posted on Nov, 7 2012 @ 08:49 PM
How the CIA Used a Fake Sci-Fi Flick to Rescue Americans From Tehran
Sukarno "Happy Days" Film Plot
Argo, the actor/director's Iran-hostage-crisis movie, is a taut and funny spy thriller. Loosely based on a 2007 Wired article by Joshuah Bearman,
the film focuses on the rescue of six American diplomats who escaped the besieged embassy in Tehran and holed up in the Canadian ambassador's
residence for nearly three months. The rescue mission, executed with tight cooperation between the US and Canadian government, was led by CIA
officer/professional "identity transformer" Tony Mendez (played by Affleck) in early 1980.
The goal was to get the six Americans the hell out of hostile territory. The means to extraction were, literally, a bad movie: The CIA sets up a dummy
production company with the help of two sympathetic Hollywood crewmen, starts fake production on a Star Wars knock-off/"sky god" epic called "Argo"
(phony business cards, planting stories in the Hollywood press, the whole elaborate-black-op nine yards), and sends Mendez to meet with Iran's
Ministry of Culture and Islamic Guidance for "location scouting. "The United States government has just sanctioned your science-fiction movie," an
agency high-up (a cameo by the great Philip Baker Hall) reluctantly informs Mendez.
Yes, this is indeed a thing that American tax dollars paid for in real life.
The scheme: The operation that inspired Argo wasn't even the craziest CIA scheme that involved a fake movie. In the mid-'60s, the CIA was no fan

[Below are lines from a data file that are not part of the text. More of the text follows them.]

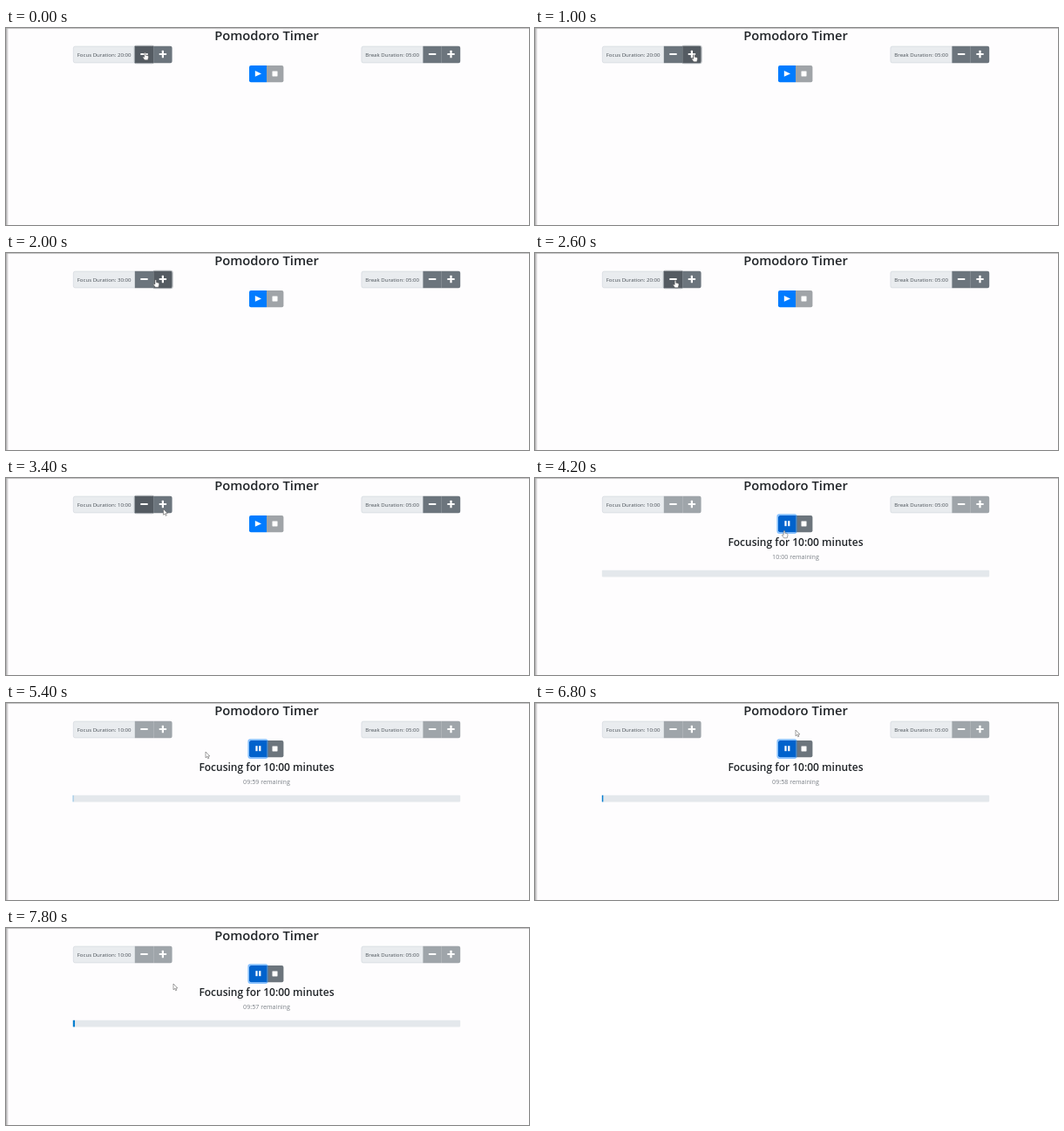
Recreate the animation shown at these times as an HTML page. Size 600 px wide and 226 px high, loop 8000 ms.

```html
<!DOCTYPE html>
<html lang="en">
<head>
<meta charset="utf-8">
<title>Pomodoro Timer</title>
<style>
  html, body { margin: 0; width: 100%; height: 100%; overflow: hidden; background: #fefdfe; }
  svg { display: block; font-family: "Open Sans", "Noto Sans", sans-serif; }
  text { text-anchor: middle; }
</style>
</head>
<body>
<svg id="stage" width="600" height="226" viewBox="0 0 600 226"></svg>
<script>
const LOOP = 8000, STEP = 200, START = 4200;
const GREY = '#6c757d', GREY_OFF = '#9fa5aa', GREY_FOCUS = '#5c646b', GREY_DOWN = '#545b62';
const BLUE = '#007bff', BLUE_DOWN = '#0062cc';

// Pointer moves; bow bends a move sideways at its middle
const moves = [
  { from: 400, to: 1000, x: 182.5, y: 30 },
  { from: 1800, to: 2200, x: 161, y: 31 },
  { from: 3200, to: 4000, x: 286, y: 60 },
  { from: 4400, to: 5400, x: 229, y: 56 },
  { from: 5600, to: 6800, x: 299, y: 31, bow: [65, 102] },
  { from: 6900, to: 7800, x: 192, y: 64 }
];

const clamp = v => Math.min(1, Math.max(0, v));
const smooth = p => p * p * (3 - 2 * p);

function pointerAt(t) {
  let x = 159.5, y = 28;
  for (const m of moves) {
    const p = smooth(clamp((t - m.from) / (m.to - m.from)));
    const [bx, by] = m.bow || [0, 0], bend = Math.sin(Math.PI * p);
    x += (m.x - x) * p + bx * bend;
    y += (m.y - y) * p + by * bend;
  }
  return [x, y];
}

const clicks = (t, first, gap, count) =>
  Math.min(count, Math.max(0, Math.floor((t - first) / gap) + 1));
const focusMinutes = t =>
  20 + 5 * (clicks(t, 1000, 400, 3) - clicks(t, 200, 400, 1) - clicks(t, 2200, 300, 4));
const clock = s => [Math.floor(s / 60), s % 60].map(n => String(n).padStart(2, '0')).join(':');

const rect = (x, y, w, h, fill, extra = '') =>
  `<rect x="${x}" y="${y}" width="${w}" height="${h}" fill="${fill}" ${extra}/>`;
const label = (x, y, size, weight, fill, s) =>
  `<text x="${x}" y="${y}" font-size="${size}" font-weight="${weight}" fill="${fill}">${s}</text>`;
const shape = (d, fill, extra = '') => `<path d="${d}" fill="${fill}" ${extra}/>`;

// Button with optional rounded left or right corners
function button(x, y, w, fill, round) {
  const h = 19.4, l = round === 'left' ? 2 : 0, r = round === 'right' ? 2 : 0;
  return shape(`M${x + l} ${y}h${w - l - r}q${r} 0 ${r} ${r}v${h - 2 * r}q0 ${r} ${-r} ${r}` +
    `h${l + r - w}q${-l} 0 ${-l} ${-l}v${2 * l - h}q0 ${-l} ${l} ${-l}z`, fill);
}

const ring = (x, y, w, colour, size) =>
  rect(x - size / 2, y - size / 2, w + size, 19.4 + size, 'none',
    `rx="2" stroke="${colour}" stroke-width="${size}" stroke-opacity=".55"`);

function stepper(x, name, time, off, focus, over) {
  const tone = key => off ? GREY_OFF : focus !== key ? GREY : over ? GREY_DOWN : GREY_FOCUS;
  const y = 20.8, w = 21.4, minus = x + 70.8, plus = minus + w;
  return rect(x + .3, y + .3, 72, 18.8, '#e9ecef', 'rx="2" stroke="#ced4da" stroke-width=".6"') +
    label(x + 35.6, 32.8, 6.1, 400, '#495057', `${name} Duration: ${time}`) +
    button(minus, y, w, tone('minus')) + button(plus, y, w, tone('plus'), 'right') +
    (over ? ring(focus === 'minus' ? minus : plus, y, w, GREY, 1) : '') +
    rect(minus + 6.5, 28.9, 8.4, 2.2, '#fff', 'rx=".5"') +
    rect(plus + 6.5, 28.9, 8.4, 2.2, '#fff', 'rx=".5"') +
    rect(plus + 9.6, 25.8, 2.2, 8.4, '#fff', 'rx=".5"');
}

function controls(running, hover) {
  const x = 279, y = 42.9, w = 20;
  const icon = running
    ? rect(286.4, 49.2, 2.2, 6, '#fff') + rect(290.2, 49.2, 2.2, 6, '#fff')
    : shape('M285.8 49l7.2 3.4-7.2 3.4z', '#fff');
  return button(x + w, y, 19.4, running ? GREY : '#a0a4a8', 'right') +
    button(x, y, w, running || hover ? BLUE_DOWN : BLUE, 'left') +
    (running ? ring(x, y, w, '#268fff', 1.6) : '') +
    icon + rect(305.5, 49.4, 6, 6, '#fff', 'rx=".4"');
}

function session(t) {
  const passed = Math.floor((t - START) / 1000);
  const ease = 1 - (1 - clamp((t - START) % 1000 / 600)) ** 2;
  const done = Math.max(0, passed - 1 + ease);
  return label(299, 78, 12, 600, '#212529', 'Focusing for 10:00 minutes') +
    label(299, 93, 7.15, 400, '#7b8187', `${clock(600 - passed)} remaining`) +
    rect(76.8, 105.8, 444.4, 7.6, '#e4e8ec', 'rx="1"') +
    rect(76.8, 105.8, done * 444.4 / 600, 7.6, '#087fd0');
}

function pointer(t, [x, y]) {
  const hand = t < 3400 || (t >= 3800 && t < 4800);
  const d = hand
    ? 'M-.8.8Q0-.5.8.8V3.2L3.2 3.8Q4.2 4.2 4 5.5L3.2 8.8H-.4L-2.6 5.8Q-2.6 4.6-.8 5.4z'
    : 'M0 0V6.8L1.6 5.4 2.7 7.8 3.8 7.3 2.7 5H4.8z';
  return `<g transform="translate(${x} ${y})">` +
    shape(d, '#fff', 'stroke="#555" stroke-width=".55"') + '</g>';
}

const fade = (id, dir) => `<linearGradient id="${id}" ${dir}><stop stop-color="#aaa"/>` +
  '<stop offset="1" stop-color="#aaa" stop-opacity="0"/></linearGradient>';

function scene(t) {
  const running = t >= START;
  const at = pointerAt(t);
  const focus = t >= 800 && t < 2200 ? 'plus' : 'minus';
  return `<defs>${fade('side', '')}${fade('top', 'x2="0" y2="1"')}</defs>` +
    rect(0, 0, 600, 226, '#fefdfe') +
    rect(0, 0, 3, 226, 'url(#side)') + rect(0, 0, 600, 1.6, 'url(#top)') +
    label(299, 14.3, 14.75, 600, '#212529', 'Pomodoro Timer') +
    stepper(77, 'Focus', clock(focusMinutes(t) * 60), running, focus, !running && at[0] < 190) +
    stepper(407.6, 'Break', '05:00', running) +
    controls(running, t >= 3800) + (running ? session(t) : '') + pointer(t, at);
}

const stage = document.getElementById('stage');
let shown = -1;
function tick(now) {
  const t = Math.floor(now % LOOP / STEP) * STEP;
  if (t !== shown) stage.innerHTML = scene(shown = t);
  requestAnimationFrame(tick);
}
tick(performance.now());
</script>
</body>
</html>
```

of Sukarno, the first president of Indonesia. The agency began production on a sex tape (titled "Happy Days") and naughty photos of a Sukarno
lookalike getting it on with a Russian lover. Due to the agency's inability to track down a double who looked enough like a naked Sukarno, the plan
never got beyond the stages of, shall we say, post-production. Regardless, Sukarno was overthrown in 1967 during Indonesia's transition to the "New
Order," and replaced by general Suharto, a US-backed, genocidal military dictator who held on to power for more than three decades.
The scheme: In the '60s, the CIA tried implanting small microphones into cats, which they would then send to spy on the Soviets. The project was
dubbed "Acoustic Kitty." The first attempt at cat-espionage resulted in the animal getting crushed by a taxi near the Soviet embassy in Washington,
just moments after the operation began. All other missions failed, as well, and the initiative was terminated in 1967. Here's a diagram of the secret
1. The CIA's vaccine drive/DNA-gathering operation in Pakistan that helped confirm Osama bin Laden's whereabouts (an operation that really pissed off
Doctors Without Borders, for good reason).
2. The poison toothpaste, concocted by a CIA chemist, meant for the assassination of Patrice Lumumba, the first democratically elected prime minister
of the Republic of the Congo. (The idea was later vetoed, and Lumumba was murdered in a coup after barely three months in office.)
3. The CIA being permanently incapble of whacking Castro. You know the stories.
So a interesting list none the less. What would be some more? I'm thinking MK Ultra and all the craziness that pursued under that. Or CIA drug
smuggling coc aine to fund their black op missions subsequently causing the crack epidemic
edit on 7-11-2012 by Trustfund because: (no reason given)